Thanks in advance!
Solved! Go to Solution.
07-15-2010 07:27 AM
You see AGE OUT messages because of assymetric routing. The requests are coming from the tunnel but responces are sent through the DMZ. I would recommend to configure a route based VPN with source NAT on both tunnel interfaces. If a packet is send to the remote site through VPN, it gets a new source IP and the responce will be sent back to the VPN. If VPN fails, the packet takes the "privileged way" through DMZ and is not NATted. I'am assuming that you have already found a method to distribute traffic between VPN and DMZ.
07-15-2010 08:04 AM
Thanks for the reply Edouard.
That calls for two other question (at the end of this message).
"I'am assuming that you have already found a method to distribute traffic between VPN and DMZ."
Yes, but how I am doing it is (problably) not correct.
The route via the DMZ goes by 192.168.0.0/16 with priority 30, the VPN over internet has 192.168.20.0/24 with priority 20
-The policy for accessing the DMZ has a permit ANY.
-The policy for accessing the VPN has a permit "Negate the following" with all high priority servers on the other location.
Everything is allowed via the VPN except the high priority destinations
All high priority servers are in the destination route table and always choose the DMZ.
Traffic with a high priority destination is not allowed via the VPN over internet.
1. The Tunnel interfaces at both endpoints get an IP address?
2. Both virtual tunnel interfaces will have a policy with src nat enabled?
07-16-2010 05:30 AM
That's fine! If You can correctly distribute traffic among two communication ways, the only problem (hopefully) is the return way. If NAT is applied to the VPN traffic, the tunnel interface, where NAT takes place, must be addressed. Let's assume that the tunnel interface at A-site has the IP 10.1.1.1/24. If it is not required to distinguish any separate host communicating through VPN, all the connections can be source-NATted to 10.1.1.1.1 ("use interface"-option in the access policy). Otherwies a DIP pool should be used in the policy (f.i 10.1.1.2-10.1.1.254).
The FW on B-site has to have a route through it's tunel interface for 10.1.1.0/24. The FW on A-site routes the REAL B-addresses through it's tunnel interface.
If the FW on B-site also establisches connections through VPN, it's tunnel interface has to be addressed and src-NAT should be applied in the policy. Additional routes are: on A-FW -> B-FW-tunnel-interface network, on B-FW -> real IPs of A-site.
If VPN fails, the tunnel interfaces go down and these routes become inactive. The FWs look for alternative routes and communicate through DMZs, without NAT.
07-16-2010 05:57 AM

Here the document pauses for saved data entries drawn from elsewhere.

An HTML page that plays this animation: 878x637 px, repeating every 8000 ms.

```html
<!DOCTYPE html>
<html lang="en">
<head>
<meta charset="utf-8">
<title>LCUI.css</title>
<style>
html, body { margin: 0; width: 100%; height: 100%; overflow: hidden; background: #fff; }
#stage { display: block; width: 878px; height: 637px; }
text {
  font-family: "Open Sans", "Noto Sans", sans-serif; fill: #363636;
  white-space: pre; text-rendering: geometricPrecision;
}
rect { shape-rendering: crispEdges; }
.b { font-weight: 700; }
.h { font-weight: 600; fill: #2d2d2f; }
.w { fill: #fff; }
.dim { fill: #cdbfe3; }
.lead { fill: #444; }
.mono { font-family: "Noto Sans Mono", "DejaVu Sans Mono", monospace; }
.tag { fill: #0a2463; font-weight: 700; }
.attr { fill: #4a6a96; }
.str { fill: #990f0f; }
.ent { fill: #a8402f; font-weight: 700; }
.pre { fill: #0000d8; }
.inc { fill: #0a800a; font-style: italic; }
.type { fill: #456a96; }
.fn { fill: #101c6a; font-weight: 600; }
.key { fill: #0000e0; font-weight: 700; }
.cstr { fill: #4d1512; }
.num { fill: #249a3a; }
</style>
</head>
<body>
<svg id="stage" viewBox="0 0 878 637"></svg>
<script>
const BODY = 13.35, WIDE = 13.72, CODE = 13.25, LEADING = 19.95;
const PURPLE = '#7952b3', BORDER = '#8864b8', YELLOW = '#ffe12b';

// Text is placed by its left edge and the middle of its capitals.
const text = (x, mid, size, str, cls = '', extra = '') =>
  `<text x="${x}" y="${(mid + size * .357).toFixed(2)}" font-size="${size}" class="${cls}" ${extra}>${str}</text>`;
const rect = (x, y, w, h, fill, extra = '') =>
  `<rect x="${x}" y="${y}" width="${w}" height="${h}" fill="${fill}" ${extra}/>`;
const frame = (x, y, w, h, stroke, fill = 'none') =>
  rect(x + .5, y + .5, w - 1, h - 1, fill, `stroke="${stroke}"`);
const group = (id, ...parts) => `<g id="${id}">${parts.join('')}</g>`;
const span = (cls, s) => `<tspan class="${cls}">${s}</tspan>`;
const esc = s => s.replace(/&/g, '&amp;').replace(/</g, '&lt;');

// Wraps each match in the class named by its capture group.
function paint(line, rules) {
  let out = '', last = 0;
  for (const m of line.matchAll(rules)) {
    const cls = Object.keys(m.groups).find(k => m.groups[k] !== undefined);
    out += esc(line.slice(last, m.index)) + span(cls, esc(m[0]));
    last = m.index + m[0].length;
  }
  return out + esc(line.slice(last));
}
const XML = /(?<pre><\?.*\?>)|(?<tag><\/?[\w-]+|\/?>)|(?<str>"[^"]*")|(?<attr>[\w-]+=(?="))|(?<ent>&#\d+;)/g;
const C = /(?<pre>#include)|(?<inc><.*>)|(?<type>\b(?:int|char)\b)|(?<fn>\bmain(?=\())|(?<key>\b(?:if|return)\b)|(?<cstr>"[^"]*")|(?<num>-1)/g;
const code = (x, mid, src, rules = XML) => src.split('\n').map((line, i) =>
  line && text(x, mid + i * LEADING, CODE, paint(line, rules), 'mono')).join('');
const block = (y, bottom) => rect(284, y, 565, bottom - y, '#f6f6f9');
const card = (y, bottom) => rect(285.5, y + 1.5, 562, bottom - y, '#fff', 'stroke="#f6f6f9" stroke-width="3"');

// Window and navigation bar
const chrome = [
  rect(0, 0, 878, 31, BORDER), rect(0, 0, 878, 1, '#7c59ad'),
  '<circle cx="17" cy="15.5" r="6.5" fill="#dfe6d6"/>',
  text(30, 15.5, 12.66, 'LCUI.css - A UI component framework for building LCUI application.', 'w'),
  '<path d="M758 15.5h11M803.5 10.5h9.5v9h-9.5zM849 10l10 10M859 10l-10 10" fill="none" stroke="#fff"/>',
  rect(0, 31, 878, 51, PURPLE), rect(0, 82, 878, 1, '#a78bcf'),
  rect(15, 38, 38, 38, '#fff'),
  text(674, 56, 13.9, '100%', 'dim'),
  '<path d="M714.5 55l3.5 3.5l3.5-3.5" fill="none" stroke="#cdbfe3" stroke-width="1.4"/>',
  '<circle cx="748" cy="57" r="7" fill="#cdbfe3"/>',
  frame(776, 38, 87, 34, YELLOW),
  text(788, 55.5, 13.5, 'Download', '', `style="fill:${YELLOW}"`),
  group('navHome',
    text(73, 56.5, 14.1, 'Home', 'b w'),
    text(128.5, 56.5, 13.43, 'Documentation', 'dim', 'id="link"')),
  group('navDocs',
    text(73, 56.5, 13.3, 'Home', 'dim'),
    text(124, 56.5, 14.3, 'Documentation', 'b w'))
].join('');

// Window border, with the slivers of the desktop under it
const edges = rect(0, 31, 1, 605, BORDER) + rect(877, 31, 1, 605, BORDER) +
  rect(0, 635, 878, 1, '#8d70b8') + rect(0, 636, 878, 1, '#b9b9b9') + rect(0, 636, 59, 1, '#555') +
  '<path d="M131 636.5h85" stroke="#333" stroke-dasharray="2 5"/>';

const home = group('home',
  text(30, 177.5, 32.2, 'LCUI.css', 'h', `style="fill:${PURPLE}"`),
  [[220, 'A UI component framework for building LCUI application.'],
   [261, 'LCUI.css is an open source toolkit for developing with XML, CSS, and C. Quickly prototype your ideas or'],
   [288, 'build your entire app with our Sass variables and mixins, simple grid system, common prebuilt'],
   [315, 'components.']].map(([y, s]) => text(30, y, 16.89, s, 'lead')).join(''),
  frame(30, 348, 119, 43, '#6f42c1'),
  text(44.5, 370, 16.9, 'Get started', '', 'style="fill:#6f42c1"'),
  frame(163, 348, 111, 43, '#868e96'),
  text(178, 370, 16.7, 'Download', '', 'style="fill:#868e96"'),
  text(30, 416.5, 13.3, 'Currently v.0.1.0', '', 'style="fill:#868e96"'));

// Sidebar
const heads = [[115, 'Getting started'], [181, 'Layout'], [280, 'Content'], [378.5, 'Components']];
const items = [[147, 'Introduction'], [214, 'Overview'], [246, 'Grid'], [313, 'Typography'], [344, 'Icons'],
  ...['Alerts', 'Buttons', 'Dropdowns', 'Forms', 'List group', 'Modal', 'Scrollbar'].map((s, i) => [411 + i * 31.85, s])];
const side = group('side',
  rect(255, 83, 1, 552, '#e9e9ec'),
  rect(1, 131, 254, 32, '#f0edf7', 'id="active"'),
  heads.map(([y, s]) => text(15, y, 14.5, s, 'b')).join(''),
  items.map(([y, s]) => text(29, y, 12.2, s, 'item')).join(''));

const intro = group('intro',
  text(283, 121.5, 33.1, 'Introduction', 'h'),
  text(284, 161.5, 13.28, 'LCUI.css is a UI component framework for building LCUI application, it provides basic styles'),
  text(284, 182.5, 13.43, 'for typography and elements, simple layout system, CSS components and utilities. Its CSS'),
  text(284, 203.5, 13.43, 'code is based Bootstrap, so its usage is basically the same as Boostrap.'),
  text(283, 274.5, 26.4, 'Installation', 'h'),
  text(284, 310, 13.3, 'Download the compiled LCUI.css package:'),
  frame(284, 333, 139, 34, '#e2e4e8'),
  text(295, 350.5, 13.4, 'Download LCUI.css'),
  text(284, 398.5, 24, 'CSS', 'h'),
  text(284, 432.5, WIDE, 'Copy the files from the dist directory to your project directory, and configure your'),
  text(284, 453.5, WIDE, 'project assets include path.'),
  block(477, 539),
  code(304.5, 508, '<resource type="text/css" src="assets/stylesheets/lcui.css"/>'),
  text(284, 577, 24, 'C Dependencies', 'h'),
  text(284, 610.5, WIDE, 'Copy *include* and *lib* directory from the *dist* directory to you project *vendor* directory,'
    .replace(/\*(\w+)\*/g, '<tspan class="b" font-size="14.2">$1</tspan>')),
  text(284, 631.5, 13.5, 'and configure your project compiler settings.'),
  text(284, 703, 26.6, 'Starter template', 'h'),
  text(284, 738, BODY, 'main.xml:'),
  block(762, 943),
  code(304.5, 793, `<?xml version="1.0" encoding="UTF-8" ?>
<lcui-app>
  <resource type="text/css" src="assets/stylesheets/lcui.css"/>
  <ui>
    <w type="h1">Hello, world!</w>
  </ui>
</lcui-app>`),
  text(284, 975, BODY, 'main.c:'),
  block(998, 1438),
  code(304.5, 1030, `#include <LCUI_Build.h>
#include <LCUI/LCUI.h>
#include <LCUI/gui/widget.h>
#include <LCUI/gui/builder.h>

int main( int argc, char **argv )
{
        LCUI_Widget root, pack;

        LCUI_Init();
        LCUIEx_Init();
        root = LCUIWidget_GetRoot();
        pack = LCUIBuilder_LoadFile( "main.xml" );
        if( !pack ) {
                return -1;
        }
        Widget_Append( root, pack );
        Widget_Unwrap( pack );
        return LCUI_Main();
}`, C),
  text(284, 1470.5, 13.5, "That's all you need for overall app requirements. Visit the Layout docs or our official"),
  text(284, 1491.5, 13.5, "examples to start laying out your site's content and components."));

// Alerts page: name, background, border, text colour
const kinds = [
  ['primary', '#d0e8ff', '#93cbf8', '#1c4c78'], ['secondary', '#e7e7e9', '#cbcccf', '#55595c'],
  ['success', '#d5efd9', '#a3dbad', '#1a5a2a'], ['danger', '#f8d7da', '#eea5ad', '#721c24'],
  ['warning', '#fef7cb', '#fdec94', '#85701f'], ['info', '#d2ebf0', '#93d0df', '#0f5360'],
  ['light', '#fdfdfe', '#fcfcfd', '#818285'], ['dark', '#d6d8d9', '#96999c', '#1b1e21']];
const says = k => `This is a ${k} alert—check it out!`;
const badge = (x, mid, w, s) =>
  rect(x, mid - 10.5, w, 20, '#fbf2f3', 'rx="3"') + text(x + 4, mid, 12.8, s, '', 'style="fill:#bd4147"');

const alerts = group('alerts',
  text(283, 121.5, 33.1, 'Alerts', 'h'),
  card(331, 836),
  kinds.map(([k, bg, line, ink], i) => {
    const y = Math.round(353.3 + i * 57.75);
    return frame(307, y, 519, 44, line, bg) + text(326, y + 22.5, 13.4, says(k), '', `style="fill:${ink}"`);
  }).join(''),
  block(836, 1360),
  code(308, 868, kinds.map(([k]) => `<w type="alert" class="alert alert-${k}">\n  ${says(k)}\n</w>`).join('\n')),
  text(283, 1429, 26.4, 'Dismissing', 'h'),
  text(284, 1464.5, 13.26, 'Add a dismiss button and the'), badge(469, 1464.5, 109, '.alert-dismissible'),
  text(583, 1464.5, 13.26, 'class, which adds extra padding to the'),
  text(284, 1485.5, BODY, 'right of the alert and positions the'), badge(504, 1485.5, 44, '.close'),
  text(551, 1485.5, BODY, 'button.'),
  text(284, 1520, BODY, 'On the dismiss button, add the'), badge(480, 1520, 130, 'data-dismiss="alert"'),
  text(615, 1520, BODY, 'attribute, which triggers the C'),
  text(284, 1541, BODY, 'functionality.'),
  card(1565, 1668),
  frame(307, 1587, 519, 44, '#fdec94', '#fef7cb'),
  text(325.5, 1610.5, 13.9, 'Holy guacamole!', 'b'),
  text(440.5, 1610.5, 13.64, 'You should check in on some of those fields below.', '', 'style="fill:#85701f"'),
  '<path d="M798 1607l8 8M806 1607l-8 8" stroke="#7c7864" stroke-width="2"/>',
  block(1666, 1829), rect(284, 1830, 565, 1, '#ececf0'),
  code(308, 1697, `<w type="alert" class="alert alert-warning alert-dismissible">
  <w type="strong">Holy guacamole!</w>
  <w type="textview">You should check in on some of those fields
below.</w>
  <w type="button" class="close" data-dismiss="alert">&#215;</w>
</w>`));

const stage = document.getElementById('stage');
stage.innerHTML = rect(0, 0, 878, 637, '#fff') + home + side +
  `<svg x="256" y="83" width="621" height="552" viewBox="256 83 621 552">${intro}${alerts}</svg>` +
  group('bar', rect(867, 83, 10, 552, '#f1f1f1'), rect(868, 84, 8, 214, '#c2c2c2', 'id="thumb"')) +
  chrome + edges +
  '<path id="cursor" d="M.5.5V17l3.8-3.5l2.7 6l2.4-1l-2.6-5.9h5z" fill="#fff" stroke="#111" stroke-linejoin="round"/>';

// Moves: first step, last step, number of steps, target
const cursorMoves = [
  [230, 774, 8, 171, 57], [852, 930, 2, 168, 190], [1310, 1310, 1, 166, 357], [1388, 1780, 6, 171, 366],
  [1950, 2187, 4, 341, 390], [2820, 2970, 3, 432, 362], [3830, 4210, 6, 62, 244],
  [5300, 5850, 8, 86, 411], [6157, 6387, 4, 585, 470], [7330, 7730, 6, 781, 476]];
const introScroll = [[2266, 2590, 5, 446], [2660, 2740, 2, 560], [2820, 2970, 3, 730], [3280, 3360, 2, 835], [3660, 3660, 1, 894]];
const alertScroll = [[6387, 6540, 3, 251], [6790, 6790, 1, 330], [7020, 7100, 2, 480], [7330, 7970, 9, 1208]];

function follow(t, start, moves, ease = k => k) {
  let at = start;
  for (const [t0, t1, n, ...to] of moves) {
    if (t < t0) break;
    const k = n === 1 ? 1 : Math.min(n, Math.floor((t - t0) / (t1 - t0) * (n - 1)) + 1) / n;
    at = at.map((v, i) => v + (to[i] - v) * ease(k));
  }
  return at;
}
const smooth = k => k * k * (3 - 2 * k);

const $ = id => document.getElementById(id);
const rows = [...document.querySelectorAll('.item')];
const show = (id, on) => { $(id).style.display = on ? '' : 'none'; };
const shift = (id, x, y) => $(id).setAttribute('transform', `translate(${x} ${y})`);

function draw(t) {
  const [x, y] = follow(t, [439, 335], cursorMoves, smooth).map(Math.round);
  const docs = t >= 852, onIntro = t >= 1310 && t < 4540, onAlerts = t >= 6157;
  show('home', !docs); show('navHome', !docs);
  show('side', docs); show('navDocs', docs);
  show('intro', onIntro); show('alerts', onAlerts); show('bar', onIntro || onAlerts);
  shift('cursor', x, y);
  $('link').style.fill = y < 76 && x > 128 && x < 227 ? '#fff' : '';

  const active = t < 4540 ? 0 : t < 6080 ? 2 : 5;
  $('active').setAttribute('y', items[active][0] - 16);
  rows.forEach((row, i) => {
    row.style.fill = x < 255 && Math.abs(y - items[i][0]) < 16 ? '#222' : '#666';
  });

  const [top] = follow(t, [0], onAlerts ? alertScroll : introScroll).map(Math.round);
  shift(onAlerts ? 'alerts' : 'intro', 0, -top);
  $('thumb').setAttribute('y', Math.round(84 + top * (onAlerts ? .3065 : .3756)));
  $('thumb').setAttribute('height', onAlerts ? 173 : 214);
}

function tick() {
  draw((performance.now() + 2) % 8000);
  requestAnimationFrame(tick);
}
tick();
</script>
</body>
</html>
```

I am going to implement this in a few weeks. You made things really clear for me. Many thanks for all the effort.
I will give it a try getting it up and running.
The moment it works I'll let you know.
Again, many thanks for your helpfull answer.